What Does Conviction Mean?

What Does Conviction Mean?

Just because you have plead guilty to a criminal charge doesn’t mean you’ve been convicted. The word “conviction” is a legal term that has a very specific meaning, and it isn’t necessarily intuitive. It is important to know when a charge becomes a conviction, so you understand exactly what is on your record and how it will affect your life.

The Charging Stage

If you have been charged, it means the state has filed a case against you. You are not convicted of a crime until you are found guilty by a jury or enter a plea to a certain type of plea deal. In other words, you are not convicted of the crime until a judgment and sentence has been entered and certain criteria are met.

This criteria mainly focuses on the type of punishment you get for the case.
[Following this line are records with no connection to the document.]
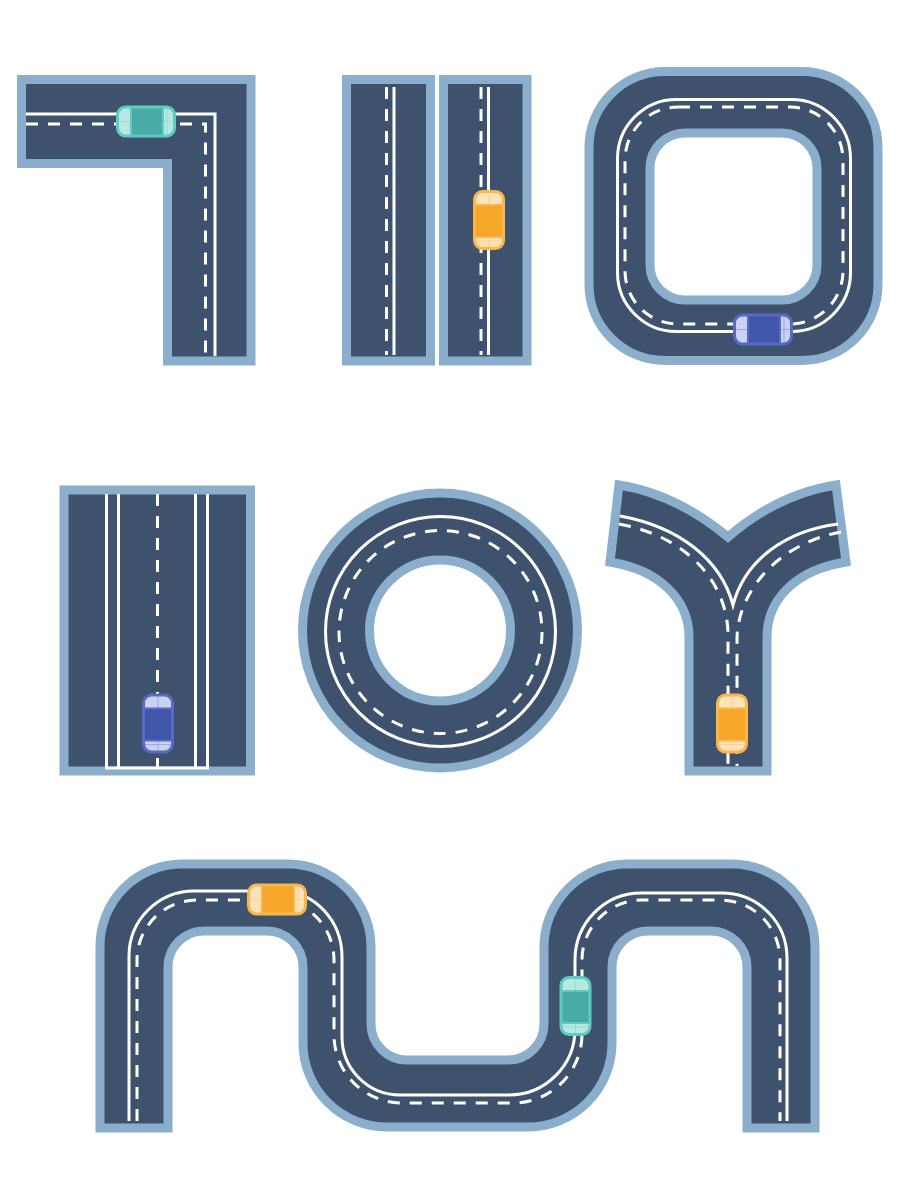
<!DOCTYPE html>
<html lang="en">
<head>
<meta charset="utf-8">
<title>Road shapes with cars</title>
<style>
:root {
  --paper: #ffffff;
  --asphalt: #3f526d;
  --kerb: #8aaecb;
  --teal: #48aba6; --teal-rim: #5fccc1; --teal-glass: #b9e7e2;
  --orange: #f7a728; --orange-rim: #f9b64c; --orange-glass: #fde2ba;
  --blue: #4056a9; --blue-rim: #566bc4; --blue-glass: #cbd1f0;
}
html, body { margin: 0; background: var(--paper); overflow: hidden; }
svg { display: block; width: 898px; height: 1200px; }
.road { fill: var(--asphalt); stroke: var(--kerb); stroke-width: 9; }
.island { fill: var(--paper); stroke: var(--kerb); stroke-width: 9; }
.line, .dash { fill: none; stroke: var(--paper); stroke-width: 3; }
.dash { stroke-dasharray: 12 10; }
.body { fill: var(--glass); stroke: var(--rim); stroke-width: 3; }
.trim { fill: var(--rim); }
.roof { fill: var(--paint); }
.seam { fill: none; stroke: var(--rim); stroke-width: 1; opacity: .4; }
.teal { --paint: var(--teal); --rim: var(--teal-rim); --glass: var(--teal-glass); }
.orange { --paint: var(--orange); --rim: var(--orange-rim); --glass: var(--orange-glass); }
.blue { --paint: var(--blue); --rim: var(--blue-rim); --glass: var(--blue-glass); }
</style>
</head>
<body>
<svg viewBox="0 0 898 1200" role="img" aria-label="Road pieces shaped like letters and numbers, with small cars seen from above">
  <defs>
    <g id="car">
      <rect class="body" x="-14.5" y="-28.5" width="29" height="57" rx="8"/>
      <rect class="trim" x="-14" y="-16" width="28" height="34"/>
      <rect class="roof" x="-13" y="-14" width="26" height="30"/>
      <path class="seam" d="M0 -27V-14M0 18V27M-13 21H13"/>
    </g>
  </defs>

  <g id="corner-road">
    <path class="road" d="M21.5 79.5H251V361H167.5V163.5H21.5Z"/>
    <path class="line" d="M26 114H215V356"/>
    <path class="dash" d="M26 124H205.5V356"/>
    <use href="#car" class="teal" transform="translate(146 121.5) rotate(-90)"/>
  </g>

  <g id="twin-roads">
    <rect class="road" x="346.5" y="79.5" width="84" height="281.5"/>
    <path class="dash" d="M386.5 87V355"/>
    <path class="line" d="M394 87V355"/>
    <rect class="road" x="443.5" y="79.5" width="83.5" height="281.5"/>
    <path class="dash" d="M481 87V355"/>
    <path class="line" d="M488.5 87V355"/>
    <use href="#car" class="orange" x="489" y="220"/>
  </g>

  <g id="square-loop">
    <rect class="road" x="589" y="71.5" width="289" height="289" rx="76"/>
    <rect class="island" x="650" y="133" width="167" height="167" rx="35"/>
    <rect class="line" x="617.5" y="99.5" width="233" height="232" rx="59"/>
    <rect class="dash" x="625" y="107" width="218" height="217" rx="53"/>
    <use href="#car" class="blue" transform="translate(763 329.5) rotate(-90)"/>
  </g>

  <g id="wide-road">
    <rect class="road" x="64" y="490" width="186.5" height="281"/>
    <path class="line" d="M106.5 494V768H207.5V494M118.5 494V768M195.5 494V768"/>
    <path class="dash" d="M157.5 494V768"/>
    <use href="#car" class="blue" x="158" y="723.5"/>
  </g>

  <g id="ring-road">
    <circle class="road" cx="440" cy="630.5" r="137.5"/>
    <circle class="island" cx="440" cy="630.5" r="70.5"/>
    <circle class="line" cx="440.5" cy="631.5" r="115"/>
    <circle class="dash" cx="440.5" cy="632" r="101.5"/>
  </g>

  <g id="fork-road">
    <path class="road" d="M619 485Q676 494 728 537Q778 494 836 485L846 562C795 570 767 600 767 637V771H689V637C689 600 660 570 610 562Z"/>
    <path class="line" d="M620 516C680 527 721 560 733 605C745 560 785 531 838 524"/>
    <path class="dash" d="M619 524C690 537 728 585 728 635V766"/>
    <path class="dash" d="M841 532C780 543 737 590 737 640V766"/>
    <use href="#car" class="orange" x="732" y="723.5"/>
  </g>

  <g id="winding-road">
    <path class="road" d="M100 1128V946A82 82 0 0 1 182 864H288A83 83 0 0 1 371 947V1024A36 36 0 0 0 407 1060H508A36 36 0 0 0 544 1024V947A83 83 0 0 1 627 864H732A83 83 0 0 1 815 947V1128H747V967A36 36 0 0 0 711 931H648A36 36 0 0 0 612 967V1043A84 84 0 0 1 528 1127H387A84 84 0 0 1 303 1043V967A36 36 0 0 0 267 931H204A36 36 0 0 0 168 967V1128Z"/>
    <path class="line" d="M129 1121V956A65 65 0 0 1 194 891H280A62 66 0 0 1 342 957V1037A58 58 0 0 0 400 1095H509A66 66 0 0 0 575 1029V960A66 67 0 0 1 641 893H722A65 65 0 0 1 787 958V1121"/>
    <path class="dash" d="M137 1121V960A60 60 0 0 1 197 900H276A58 60 0 0 1 334 960V1035A68 68 0 0 0 402 1103H513A69 69 0 0 0 582 1034V960A60 60 0 0 1 642 900H720A60 60 0 0 1 780 960V1121"/>
    <use href="#car" class="orange" transform="translate(277 899.5) rotate(-90)"/>
    <use href="#car" class="teal" x="575.5" y="1006"/>
  </g>
</svg>
</body>
</html>
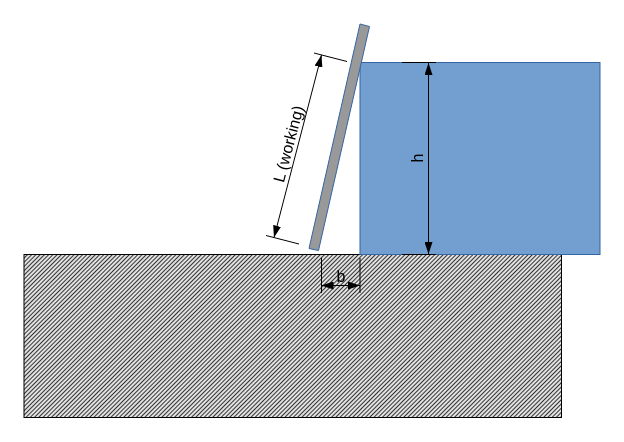
<!DOCTYPE html>
<html lang="en">
<head>
<meta charset="utf-8">
<title>Leaning plank diagram</title>
<style>
  :root {
    --paper: #ffffff;
    --ink: #000000;
    --block: #729fcf;
    --outline: #3465a4;
    --plank: #999999;
    --hatch: #333333;
  }
  * { box-sizing: border-box; }
  html, body { margin: 0; overflow: hidden; background: var(--paper); }
  .diagram {
    position: relative;
    width: 624px;
    height: 442px;
    overflow: hidden;
    background: var(--paper);
    color: var(--ink);
    font: 16px/18px "Liberation Sans", Arial, sans-serif;
  }
  .drawing { display: block; }
  .ground { fill: url(#ground-hatch); stroke: var(--ink); }
  .hatch-line { stroke: var(--hatch); stroke-width: 1.3; }
  .block { fill: var(--block); stroke: var(--outline); }
  .plank { fill: var(--plank); stroke: var(--outline); }
  .extension, .dimension { stroke: var(--ink); fill: none; }
  .dimension { marker-start: url(#arrow); marker-end: url(#arrow); }
  .label {
    position: absolute;
    white-space: nowrap;
    transform: translate(-50%, -50%) rotate(var(--turn, 0deg));
  }
  .label-length { left: 289px; top: 144px; --turn: -75.2deg; }
  .label-height { left: 418px; top: 158px; --turn: -90deg; }
  .label-base { left: 341px; top: 277px; }
</style>
</head>
<body>
<main class="diagram">
  <svg class="drawing" width="624" height="442" viewBox="0 0 624 442" role="img" aria-label="Plank leaning from hatched ground against the top edge of a block, with dimensions L, h and b">
    <defs>
      <pattern id="ground-hatch" width="3" height="3" patternUnits="userSpaceOnUse" patternTransform="rotate(45)">
        <line class="hatch-line" x1="1.5" y1="0" x2="1.5" y2="3"/>
      </pattern>
      <marker id="arrow" markerUnits="userSpaceOnUse" markerWidth="12" markerHeight="8" refX="12" refY="4" orient="auto-start-reverse">
        <polygon points="0,0 12,4 0,8" fill="#000000"/>
      </marker>
    </defs>

    <rect class="ground" x="24" y="254.5" width="537.5" height="163"/>
    <rect class="block" x="360" y="62.5" width="240" height="192"/>
    <polygon class="plank" points="360,24 369.5,26.5 318.5,250.5 309,248.5"/>

    <g id="dimension-length">
      <line class="extension" x1="314" y1="53" x2="347" y2="61.5"/>
      <line class="extension" x1="266" y1="235.5" x2="299" y2="244"/>
      <line class="dimension" x1="274" y1="237.5" x2="321.5" y2="55"/>
    </g>
    <g id="dimension-height">
      <line class="extension" x1="402" y1="62.5" x2="436" y2="62.5"/>
      <line class="extension" x1="402" y1="254.5" x2="436" y2="254.5"/>
      <line class="dimension" x1="428.5" y1="254" x2="428.5" y2="63"/>
    </g>
    <g id="dimension-base">
      <line class="extension" x1="321.5" y1="258" x2="321.5" y2="293"/>
      <line class="extension" x1="360" y1="258" x2="360" y2="293"/>
      <line class="dimension" x1="321.5" y1="285.5" x2="360" y2="285.5"/>
    </g>
  </svg>

  <span class="label label-length">L (working)</span>
  <span class="label label-height">h</span>
  <span class="label label-base">b</span>
</main>
</body>
</html>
Some punishments will result in a conviction, while others will end the case with a dismissal and you will not be convicted of the charge.

The Deferred Sentence

One type of punishment that does not leave you with a conviction is a deferred sentence. A deferred sentence is a type of probation that results in a partial expungement. When you plea to a deferred sentence, the judge will withhold a finding of guilt until the end of your probation. Once you have successfully completed your probation, the judge will dismiss the case and it will be removed from Oklahoma State Courts Network (OSCN). There is no conviction because your charges were dismissed.

It is important to note that a partial expungement is different from a full expungement. Even though you weren’t convicted and the charges were dismissed, you will still have an arrest record that can be found with a background search. The only way to remove this arrest record is to receive a full expungement.

The Suspended Sentence/Fine/Jail Time

If you plead on a case or are sentenced by a judge or jury and receive a suspended sentence, a fine, or jail time, you have been convicted of a crime.

There is often confusion around jail time and convictions. In many instances, you will spend a night in jail when you are first arrested. At this point, there is no conviction attached to your case. However, if you plead to jail time during the case process and are given credit for time served, this IS a conviction. It doesn’t matter that you served the time prior to plea—any amount of jail time as a punishment for your case is considered a conviction.

Similarly, any fine amount is also considered a conviction. There is a misconception that fines under $500 are not convictions. That is incorrect. If you receive a fine under $500, you are eligible for an expungement much faster than with a fine over $500, but you receive a conviction regardless of the amount.

Unlike with a deferred sentence, a suspended sentence is considered a conviction. With a suspended sentence, you will serve probation the same as with a deferred sentence. However, even if you are successful on probation, you will still have a conviction on your record.

Why does the word “conviction” matter?

There are a few reasons having this term on your record matters. The first reason is because being convicted of a felony results in a loss of some rights and liberties. For example, you would lose your gun and voting rights if you were convicted of a felony. However, if you receive a deferred sentence on a felony and your case is dismissed, you are not considered a convicted felon and your rights will remain intact.

Another reason convictions matter is for job applications and general employment. Some employers require that you notify them of any arrest, while others only require that you notify them of any convictions. If you receive a deferred sentence or a dismissal, you will not be convicted of a crime and do not have to notify your employer. The same can be said about job applications. Some applications will ask if you have ever been charged with a crime, while others will ask if you have ever been convicted of a crime. This distinction is important, and can affect how you need to answer.

Once I have been convicted, am I stuck with it on my record forever?

No! If you have been convicted of a crime, you can have your case expunged. If you have been convicted of a felony, you can get your case expunged, but it won’t return the rights you lost when you were convicted. However, there is an avenue to do that—a pardon will restore your rights and get you back on track.

The Bottom line

The type of probation you have matters, and it is important to know the distinction between a conviction and merely being charged. It can save you from checking the wrong box on job applications, and prevent you from losing rights that you may actually be entitled to keep.